■ Task prompt ■
What you return must be every line below that includes the word "solid".

■ ■ ■ ■

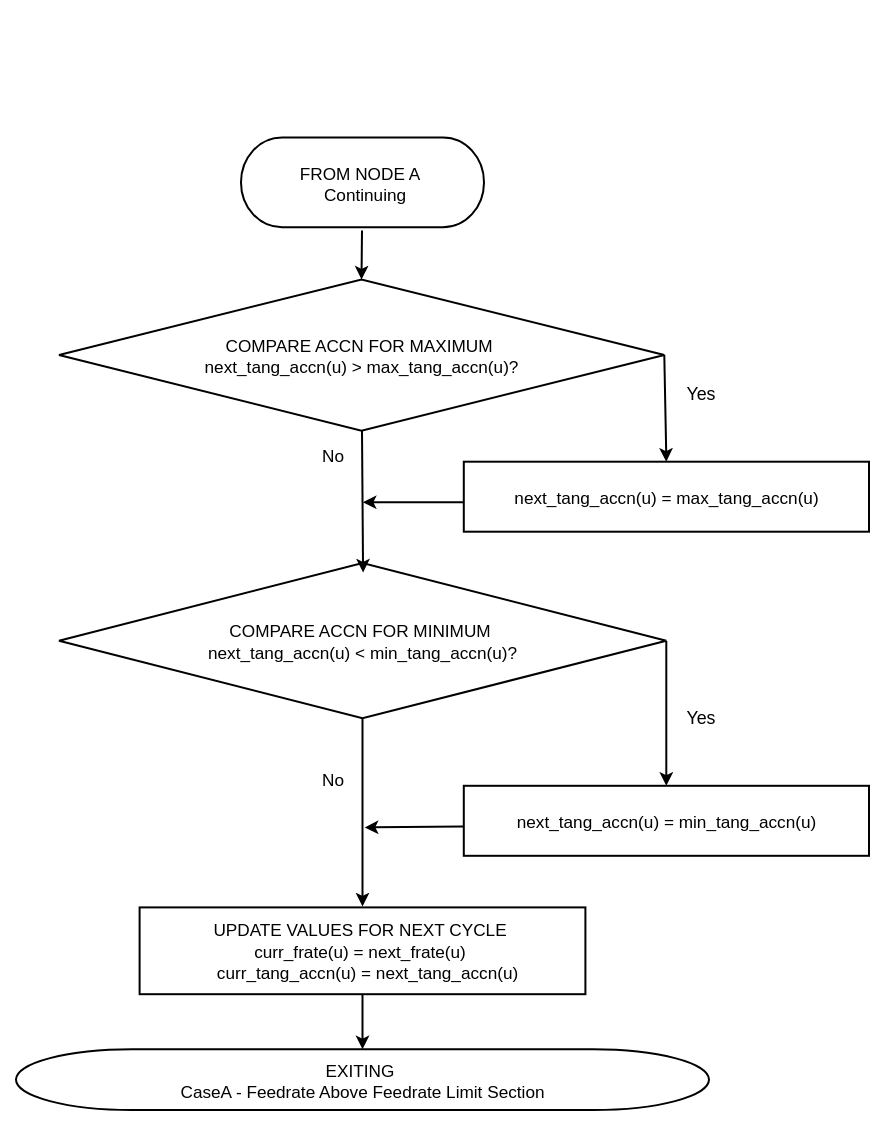
<!DOCTYPE html>
<html lang="en">
<head>
<meta charset="utf-8">
<title>Acceleration limit flowchart</title>
<style>
:root { --ink: #000; --paper: #fff; }
* { box-sizing: border-box; margin: 0; padding: 0; }
html, body { width: 884px; height: 1124px; overflow: hidden; background: var(--paper); }
.flowchart {
  position: relative; width: 884px; height: 1124px; overflow: hidden;
  color: var(--ink);
  font: 17.2px/21.5px "Liberation Sans", Arial, sans-serif;
}
.shapes { position: absolute; left: 0; top: 0; display: block; }
.outline, .connector { fill: none; stroke: var(--ink); stroke-width: 2; }
.node, .branch { position: absolute; white-space: nowrap; }
.node {
  display: flex; flex-direction: column; align-items: center; justify-content: center;
  padding-top: 3px;
}
.node p, .branch { position: absolute; }
.node p { position: relative; }
.node .heading { left: -2.5px; }
.start { left: 241px; top: 138px; width: 243px; height: 89px; padding-top: 5px; }
.start .detail { left: 2.5px; }
.check-max { left: 59px; top: 280px; width: 605px; height: 151px; }
.check-min { left: 59px; top: 563px; width: 607px; height: 155px; padding-top: 4px; }
.set-max { left: 464px; top: 462px; width: 405px; height: 70px; }
.set-min { left: 464px; top: 786px; width: 405px; height: 70px; }
.update { left: 140px; top: 908px; width: 445px; height: 86px; }
.update .last { left: 5px; }
.exit { left: 16px; top: 1049px; width: 693px; height: 61px; padding-top: 5px; }
.no { left: 322px; }
.yes { left: 686.5px; font-size: 17.8px; }
.max-no { top: 446px; }
.max-yes { top: 384px; }
.min-no { top: 770px; }
.min-yes { top: 708px; }
</style>
</head>
<body>
<main class="flowchart">
  <svg class="shapes" width="884" height="1124" viewBox="0 0 884 1124" aria-hidden="true">
    <defs>
      <marker id="arrowhead" markerUnits="userSpaceOnUse" markerWidth="16" markerHeight="16" refX="14" refY="7" orient="auto">
        <path d="M0 0L14 7L0 14L3.5 7Z" fill="#000"/>
      </marker>
    </defs>
    <g class="outline">
      <rect x="241" y="137.5" width="243" height="89.7" rx="41" ry="44.8"/>
      <polygon points="59,355 361.5,279.5 664.3,355 361.5,430.7"/>
      <rect x="463.8" y="461.7" width="405.2" height="70"/>
      <polygon points="59,640.7 362.5,563 666.3,640.7 362.5,718.3"/>
      <rect x="463.8" y="785.8" width="405.2" height="70"/>
      <rect x="139.6" y="907.4" width="445.8" height="86.8"/>
      <rect x="16" y="1049.2" width="693" height="60.8" rx="116" ry="30.4"/>
    </g>
    <g class="connector">
      <path d="M362 230.5L361.6 270"/>
      <path d="M664.3 355L666.2 452"/>
      <path d="M362 431L363 563"/>
      <path d="M463 502.2H372"/>
      <path d="M666.3 641V776"/>
      <path d="M362.5 718V897"/>
      <path d="M463 826.5L374 827.3"/>
      <path d="M362.5 994V1040"/>
    </g>
    <g fill="none" stroke="none" marker-end="url(#arrowhead)">
      <path d="M362 230.5L361.5 279.5"/>
      <path d="M664.3 355L666.3 461.7"/>
      <path d="M362 431L363.1 572.5"/>
      <path d="M463 502.2H362.8"/>
      <path d="M666.3 641V785.8"/>
      <path d="M362.5 718V906.5"/>
      <path d="M463 826.5L364.7 827.4"/>
      <path d="M362.5 994V1049.2"/>
    </g>
  </svg>

  <div class="node start">
    <p class="heading">FROM NODE A</p>
    <p class="detail">Continuing</p>
  </div>
  <div class="node check-max">
    <p class="heading">COMPARE ACCN FOR MAXIMUM</p>
    <p>next_tang_accn(u) &gt; max_tang_accn(u)?</p>
  </div>
  <span class="branch yes max-yes">Yes</span>
  <span class="branch no max-no">No</span>
  <div class="node set-max">
    <p>next_tang_accn(u) = max_tang_accn(u)</p>
  </div>
  <div class="node check-min">
    <p class="heading">COMPARE ACCN FOR MINIMUM</p>
    <p>next_tang_accn(u) &lt; min_tang_accn(u)?</p>
  </div>
  <span class="branch yes min-yes">Yes</span>
  <span class="branch no min-no">No</span>
  <div class="node set-min">
    <p>next_tang_accn(u) = min_tang_accn(u)</p>
  </div>
  <div class="node update">
    <p class="heading">UPDATE VALUES FOR NEXT CYCLE</p>
    <p class="heading">curr_frate(u) = next_frate(u)</p>
    <p class="last">curr_tang_accn(u) = next_tang_accn(u)</p>
  </div>
  <div class="node exit">
    <p class="heading">EXITING</p>
    <p>CaseA - Feedrate Above Feedrate Limit Section</p>
  </div>
</main>
</body>
</html>
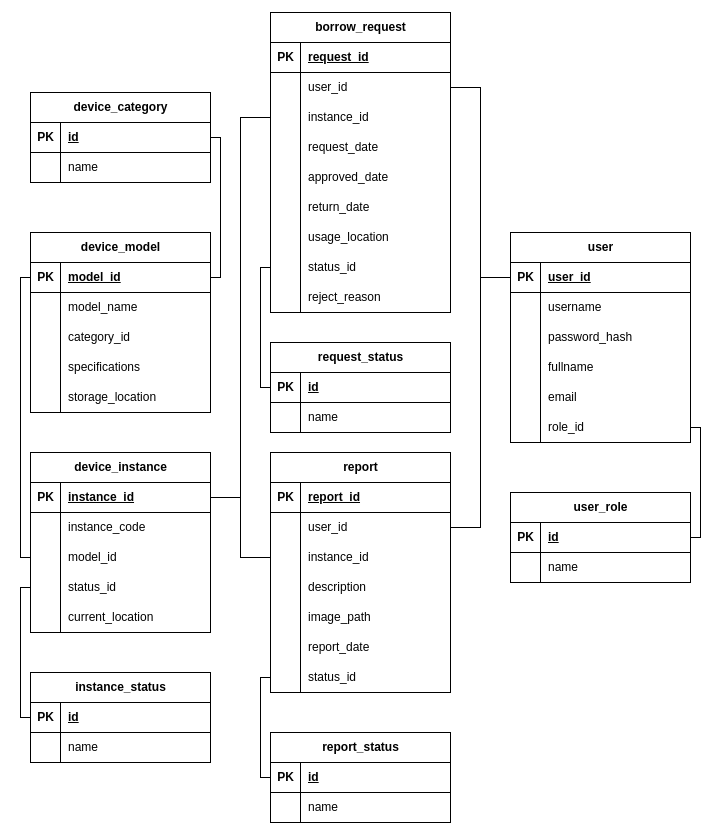
<!DOCTYPE html>
<html lang="en">
<head>
<meta charset="utf-8">
<title>Device borrowing schema</title>
<style>
:root { --ink: #000; --paper: #fff; }
* { box-sizing: border-box; margin: 0; padding: 0; }
html, body { width: 722px; height: 835px; overflow: hidden; background: var(--paper); }
.diagram {
  position: relative; width: 722px; height: 835px; overflow: hidden;
  color: var(--ink); font: 12px/28px "Liberation Sans", Arial, Helvetica, sans-serif;
}
.relations { position: absolute; inset: 0; fill: none; stroke: var(--ink); stroke-width: 1; shape-rendering: crispEdges; }
.entity {
  position: absolute; left: var(--x); top: var(--y); width: 181px;
  border: 1px solid var(--ink); background: var(--paper);
}
.entity h2 { height: 30px; border-bottom: 1px solid var(--ink); font-size: 12px; font-weight: bold; text-align: center; }
.body { display: grid; grid-template-columns: 30px 1fr; }
.key { border-right: 1px solid var(--ink); text-align: center; font-weight: bold; }
.primary { height: 30px; border-bottom: 1px solid var(--ink); }
.name { padding-left: 7px; font-weight: bold; text-decoration: underline; }
.fields { list-style: none; padding-left: 7px; }
.fields li { height: 30px; }
.fields li:last-child { height: 29px; }
</style>
</head>
<body>
<main class="diagram">
  <svg class="relations" width="722" height="835" viewBox="0 0 722 835" aria-hidden="true">
    <g transform="translate(.5 .5)">
      <path d="M210 137H220V277H210"/>
      <path d="M30 277H20V557H30"/>
      <path d="M30 587H20V717H30"/>
      <path d="M210 497H240V117H270"/>
      <path d="M240 497V557H270"/>
      <path d="M270 267H260V387H270"/>
      <path d="M270 677H260V777H270"/>
      <path d="M510 277H480V87H450"/>
      <path d="M480 277V527H450"/>
      <path d="M690 427H700V537H690"/>
    </g>
  </svg>

  <section class="entity" style="--x:30px;--y:92px">
    <h2>device_category</h2>
    <div class="body">
      <div class="key primary">PK</div><div class="name primary">id</div>
      <div class="key"></div>
      <ul class="fields"><li>name</li></ul>
    </div>
  </section>

  <section class="entity" style="--x:30px;--y:232px">
    <h2>device_model</h2>
    <div class="body">
      <div class="key primary">PK</div><div class="name primary">model_id</div>
      <div class="key"></div>
      <ul class="fields"><li>model_name</li><li>category_id</li><li>specifications</li><li>storage_location</li></ul>
    </div>
  </section>

  <section class="entity" style="--x:30px;--y:452px">
    <h2>device_instance</h2>
    <div class="body">
      <div class="key primary">PK</div><div class="name primary">instance_id</div>
      <div class="key"></div>
      <ul class="fields"><li>instance_code</li><li>model_id</li><li>status_id</li><li>current_location</li></ul>
    </div>
  </section>

  <section class="entity" style="--x:30px;--y:672px">
    <h2>instance_status</h2>
    <div class="body">
      <div class="key primary">PK</div><div class="name primary">id</div>
      <div class="key"></div>
      <ul class="fields"><li>name</li></ul>
    </div>
  </section>

  <section class="entity" style="--x:270px;--y:12px">
    <h2>borrow_request</h2>
    <div class="body">
      <div class="key primary">PK</div><div class="name primary">request_id</div>
      <div class="key"></div>
      <ul class="fields"><li>user_id</li><li>instance_id</li><li>request_date</li><li>approved_date</li><li>return_date</li><li>usage_location</li><li>status_id</li><li>reject_reason</li></ul>
    </div>
  </section>

  <section class="entity" style="--x:270px;--y:342px">
    <h2>request_status</h2>
    <div class="body">
      <div class="key primary">PK</div><div class="name primary">id</div>
      <div class="key"></div>
      <ul class="fields"><li>name</li></ul>
    </div>
  </section>

  <section class="entity" style="--x:270px;--y:452px">
    <h2>report</h2>
    <div class="body">
      <div class="key primary">PK</div><div class="name primary">report_id</div>
      <div class="key"></div>
      <ul class="fields"><li>user_id</li><li>instance_id</li><li>description</li><li>image_path</li><li>report_date</li><li>status_id</li></ul>
    </div>
  </section>

  <section class="entity" style="--x:270px;--y:732px">
    <h2>report_status</h2>
    <div class="body">
      <div class="key primary">PK</div><div class="name primary">id</div>
      <div class="key"></div>
      <ul class="fields"><li>name</li></ul>
    </div>
  </section>

  <section class="entity" style="--x:510px;--y:232px">
    <h2>user</h2>
    <div class="body">
      <div class="key primary">PK</div><div class="name primary">user_id</div>
      <div class="key"></div>
      <ul class="fields"><li>username</li><li>password_hash</li><li>fullname</li><li>email</li><li>role_id</li></ul>
    </div>
  </section>

  <section class="entity" style="--x:510px;--y:492px">
    <h2>user_role</h2>
    <div class="body">
      <div class="key primary">PK</div><div class="name primary">id</div>
      <div class="key"></div>
      <ul class="fields"><li>name</li></ul>
    </div>
  </section>
</main>
</body>
</html>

■ ■ ■ ■

■ Response for this exercise ■
  border: 1px solid var(--ink); background: var(--paper);
.entity h2 { height: 30px; border-bottom: 1px solid var(--ink); font-size: 12px; font-weight: bold; text-align: center; }
.key { border-right: 1px solid var(--ink); text-align: center; font-weight: bold; }
.primary { height: 30px; border-bottom: 1px solid var(--ink); }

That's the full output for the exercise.